. I've owned the boat for the past year and it has been a bear to get the main up to the top of the mast since day one. It's not real bad till I get it about 8-10 feet from the top and then it binds up and is a lot harder to get up(yeah I know its heavy). Even with me at the mast pulling down on the halyard and my wife at a winch
, it is still everything we can do to get it up to the top. I just had all the standing rigging
replaced and it is still tough getting it to the top.
The mast is nice and straight so that's not the problem.
I bought my boat about 7 years ago and had the same problem as you from the start. I tried all the usual things including a new halyard etc. I finally decided on a Strong Track system which I bought from SailCare. They are the same company that cleans and refurbishes sails
. I sent them my main for them to do the modifications required for using the track.
After installing the track system I was really disappointed. The main dropped easily but still raised really hard. Had to use the winch
and couldn't ever consider single
handling the boat.
I posted my problem all over the place and got all the same answers you did in your postings.
Then one day I had an idea. Could the full length batten tension be working in reverse. In other words just as the battens force the roach out, couldn't they be forcing the slides into the back of the track? Just about the same time one of my responders on SailboatOwners.com posted that he thought the problem was the battens.
He suggested that I remove the battens and try hoisting the main and see what happens. I removed the battens and lubed up the slides with McLube and the thing flew up the mast.
When SailCare did the modifications on my main they put velcro closures on the aft end of the batten pockets. When I originally installed the battens I thought 'the tighter the better' because I didn't want to lose one. Wrong! The battens should be lubed with McLube before being replaced in the pockets and then slid in just enough to eliminate any wrinkles in the batten pocket. The lube helps the batten 'pop' when the sail shape reverses.
The big test will see if this works over the long run but so far, the sail raises by hand with just a little effort when directly into the wind
. I have lazy jacks that I don't like to slacken so if she is not pointed directly into the wind
the battens will catch on the jacks so that is a good indication on my boat that I am not dead into the wind.
I believe the same thing was happening before the track system was installed and it was even worse because their was absolutely no way to retension the battens short of cutting them. They were captive between the fore sail slides and the aft batten pocket enclosures.
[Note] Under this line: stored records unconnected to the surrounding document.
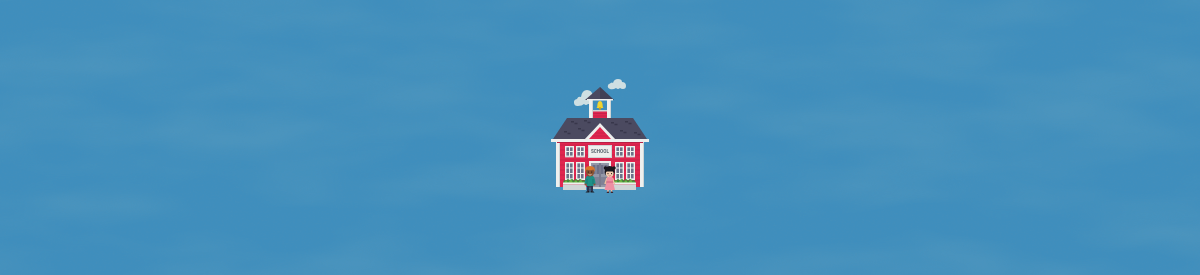
<!DOCTYPE html>
<html lang="en">
<head>
<meta charset="utf-8">
<title>School banner</title>
<style>
:root {
  --sky: #3f8ebd;
  --red: #e0264f;
  --red-dark: #b81f45;
  --white: #eef0ee;
  --shade: #cfd5d6;
  --slate: #4b4a60;
  --slate-dark: #38374b;
  --glass: #6d7087;
  --leaf: #6cb544;
  --leaf-dark: #3f8a3a;
  --cloud: #cfdfe2;
}
html, body { margin: 0; overflow: hidden; }
.banner { position: relative; width: 1200px; height: 275px; background: var(--sky); overflow: hidden; }
.banner svg { display: block; }
.sign-text { font: 700 5px "Roboto", "Inter", sans-serif; fill: #55606a; }
.red { fill: var(--red); }
.white { fill: var(--white); }
.shade { fill: var(--shade); }
.slate { fill: var(--slate); }
.slate-dark { fill: var(--slate-dark); }
.cloud { fill: var(--cloud); }
.boards { stroke: var(--red-dark); stroke-width: .6; }
</style>
</head>
<body>
<main class="banner">
<svg width="1200" height="275" viewBox="0 0 1200 275" role="img" aria-label="A red schoolhouse with two pupils in front on a blue paper background">
  <defs>
    <filter id="paper-grain" x="0" y="0" width="100%" height="100%">
      <feTurbulence type="fractalNoise" baseFrequency=".45 .6" numOctaves="3" seed="4"/>
      <feColorMatrix values="0 0 0 0 .12  0 0 0 0 .3  0 0 0 0 .42  .6 0 0 0 -.2"/>
    </filter>
    <filter id="paper-stain" x="0" y="0" width="100%" height="100%">
      <feTurbulence type="fractalNoise" baseFrequency=".006 .02" numOctaves="3" seed="9"/>
      <feColorMatrix values="0 0 0 0 .3  0 0 0 0 .5  0 0 0 0 .55  1 0 0 0 -.36"/>
    </filter>
    <g id="small-window">
      <rect class="white" width="9" height="11"/>
      <rect x="1.4" y="1.4" width="6.2" height="8.2" fill="var(--glass)"/>
      <path d="M4.5 1V10M1 5.5H8" stroke="var(--white)"/>
      <rect class="shade" y="10.4" width="9" height="1"/>
    </g>
    <g id="tall-window">
      <rect class="white" width="9" height="18"/>
      <rect x="1.4" y="1.4" width="6.2" height="15" fill="var(--glass)"/>
      <path d="M4.5 1V17M1 6H8M1 11.5H8" stroke="var(--white)"/>
    </g>
    <g id="planter">
      <path d="M0 5Q1 0 3 3Q5-1 7 3Q9-1 11 3Q13-1 15 3Q17-1 19 3Q21 0 23 5Z" fill="var(--leaf-dark)"/>
      <path d="M1 5L3 2 5 5 8 1 10 5 13 2 15 5 18 1 20 5 21 3 22 5Z" fill="var(--leaf)"/>
      <rect class="white" y="4.5" width="23" height="2"/>
      <rect class="shade" y="6.5" width="23" height="5.5"/>
    </g>
    <g id="shingles">
      <path d="M0 0h3v1.4h-3zM3.5 1.8h3v1.4h-3z"/>
    </g>
  </defs>

  <g id="paper">
    <rect width="1200" height="275" filter="url(#paper-stain)" opacity=".3"/>
    <rect width="1200" height="275" filter="url(#paper-grain)" opacity=".3"/>
  </g>

  <g id="clouds" class="cloud">
    <path d="M578 106A3.5 3.5 0 0 1 577 99Q578 96 581 97Q582 90 587 90Q592 90 593 96V104H588Q586 106 584 104Q582 106 578 106Z"/>
    <path d="M610 89A2.8 2.8 0 0 1 610 83.500Q612 82 613 83Q614 79 618 79Q622 79 622 82Q626 82 626 86Q626 89 623 89Q621 89 620 88Q618 90 616 88Q613 90 610 89Z"/>
  </g>

  <g id="bell-tower">
    <rect x="592" y="111" width="16" height="8" class="red"/>
    <path d="M592 113.500H608M592 116H608" class="boards"/>
    <path d="M596.500 108Q597.500 107 597.500 104Q598 101 600 101Q602 101 602.500 104Q602.500 107 603.500 108Z" fill="#f2d32e"/>
    <circle cx="600" cy="108.500" r="1.200" fill="#c9a21d"/>
    <rect x="592" y="110" width="16" height="1.500" class="shade"/>
    <rect x="589" y="100" width="4" height="18" class="white"/>
    <rect x="607" y="100" width="4" height="18" class="white"/>
    <path d="M592 100H593V118H592ZM610 100H611V118H610Z" class="shade"/>
    <polygon points="600,87 614,100 585,100" class="slate"/>
    <polygon points="600,87 614,100 600,100" class="slate-dark" opacity=".5"/>
    <rect x="587" y="99" width="26" height="1.500" class="white"/>
  </g>

  <g id="walls">
    <rect x="557" y="141" width="86" height="46" class="red"/>
    <path d="M560 145H640M560 150H640M560 155H640M560 160H640M560 165H640M560 170H640M560 175H640M560 180H640" class="boards"/>
    <rect x="556" y="142" width="4" height="45" class="white"/>
    <rect x="640" y="142" width="4" height="45" class="white"/>
    <path d="M559 142H560V187H559ZM643 142H644V187H643Z" class="shade"/>
  </g>

  <g id="roof">
    <polygon points="567,118 633,118 647,139 553,139" class="slate"/>
    <g class="slate-dark">
      <use href="#shingles" x="571" y="121"/>
      <use href="#shingles" x="564" y="131"/>
      <use href="#shingles" x="578" y="128"/>
      <use href="#shingles" x="584" y="120"/>
      <use href="#shingles" x="611" y="122"/>
      <use href="#shingles" x="625" y="121"/>
      <use href="#shingles" x="620" y="130"/>
      <use href="#shingles" x="634" y="132"/>
    </g>
    <rect x="551" y="139" width="98" height="3" class="white"/>
    <rect x="557" y="142" width="86" height="1" fill="var(--red-dark)"/>
    <polygon points="600,123 616,140 584,140" class="white"/>
    <polygon points="600,127 611,139 589,139" class="red"/>
    <path d="M595 133H605M592 136H608" class="boards"/>
  </g>

  <g id="windows">
    <use href="#small-window" x="565" y="146"/>
    <use href="#small-window" x="576" y="146"/>
    <use href="#small-window" x="615" y="146"/>
    <use href="#small-window" x="626" y="146"/>
    <use href="#tall-window" x="565" y="162"/>
    <use href="#tall-window" x="576" y="162"/>
    <use href="#tall-window" x="615" y="162"/>
    <use href="#tall-window" x="626" y="162"/>
  </g>

  <g id="sign">
    <rect x="588" y="145" width="24" height="13" class="shade"/>
    <rect x="589" y="146" width="22" height="11" class="white"/>
    <text class="sign-text" x="600" y="153.300" text-anchor="middle" textLength="18" lengthAdjust="spacingAndGlyphs">SCHOOL</text>
  </g>

  <g id="entrance">
    <rect x="589" y="161" width="22" height="27" class="white"/>
    <rect x="591" y="163" width="18" height="25" fill="#9497a8"/>
    <path d="M592.500 165H595.500V174H592.500ZM596.500 165H599V174H596.500ZM601 165H603.500V174H601ZM604.500 165H607.500V174H604.500Z" fill="var(--glass)"/>
    <path d="M592.500 177H599V185H592.500ZM601 177H607.500V185H601Z" fill="#7f8296"/>
    <path d="M600 163V188" stroke="var(--slate)" stroke-width=".7"/>
    <rect x="587" y="187" width="26" height="2" class="shade"/>
  </g>

  <g id="planters">
    <use href="#planter" x="563" y="178"/>
    <use href="#planter" x="613" y="178"/>
  </g>

  <g id="boy">
    <path d="M587 184H593V191H590.500L590 186 589.500 191H587Z" fill="#2c3550"/>
    <path d="M585.500 192.500Q586 190.500 589.500 191V192.500ZM590.500 192.500V191Q594 190.500 594.500 192.500Z" fill="#1d1d26"/>
    <path d="M587 176H593Q595 177 595.500 184H593.500V186H586.500V184H584.500Q585 177 587 176Z" fill="#1e8f87"/>
    <path d="M587 179V184M593 179V184" stroke="#156a66" stroke-width=".6"/>
    <circle cx="585.500" cy="184.500" r="1" fill="#8a5434"/>
    <circle cx="594.500" cy="184.500" r="1" fill="#8a5434"/>
    <ellipse cx="590" cy="172" rx="4.200" ry="4.600" fill="#8a5434"/>
    <path d="M585.200 172Q584 166 590 166Q596 166 594.800 172L593.500 169.500Q590 171 586.500 169.500Z" fill="#d9772b"/>
    <path d="M588.300 171.500V172.700M591.700 171.500V172.700" stroke="#241813" stroke-width=".9"/>
    <path d="M588.500 174.500Q590 175.600 591.500 174.500" fill="none" stroke="#f4e6dc" stroke-width=".7"/>
  </g>

  <g id="girl">
    <path d="M608 188V192M611.500 188V192" stroke="#f0bf9f" stroke-width="1.500"/>
    <path d="M606.500 193Q607 191.300 609 191.700V193ZM610.800 193V191.700Q613 191.300 613.300 193Z" fill="#3a2430"/>
    <path d="M607 178L605 184M612.500 178L614.500 184" stroke="#f0bf9f" stroke-width="1.500"/>
    <path d="M607 177H612.500L613 182 615 190H604.500L606.500 182Z" fill="#ee8fa3"/>
    <path d="M606.500 182H613" stroke="#cf5f7c"/>
    <circle cx="605.500" cy="168" r="1.800" fill="#18161d"/>
    <circle cx="614" cy="168" r="1.800" fill="#18161d"/>
    <ellipse cx="609.700" cy="172" rx="5" ry="5" fill="#18161d"/>
    <ellipse cx="609.700" cy="173.500" rx="3.900" ry="3.800" fill="#f5cdb0"/>
    <path d="M605 173Q604.500 166 609.700 166Q615 166 614.500 173L613 171.500H606.500Z" fill="#18161d"/>
    <path d="M608 173V174.200M611.500 173V174.200" stroke="#241813" stroke-width=".9"/>
    <path d="M608.700 175.600Q609.700 176.400 610.800 175.600" fill="none" stroke="#c64560" stroke-width=".7"/>
  </g>
</svg>
</main>
</body>
</html>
These enclosures were screwed closed so the battens couldn't be touched.
I now see where there are enclosures that have a tensioning screw in them and even a line activated system for releasing batten tension on high performance rigs.
I hope this solves your problem..let me know.
P.S. I tried sending you a message but I am a new member
and the system wouldn't all it.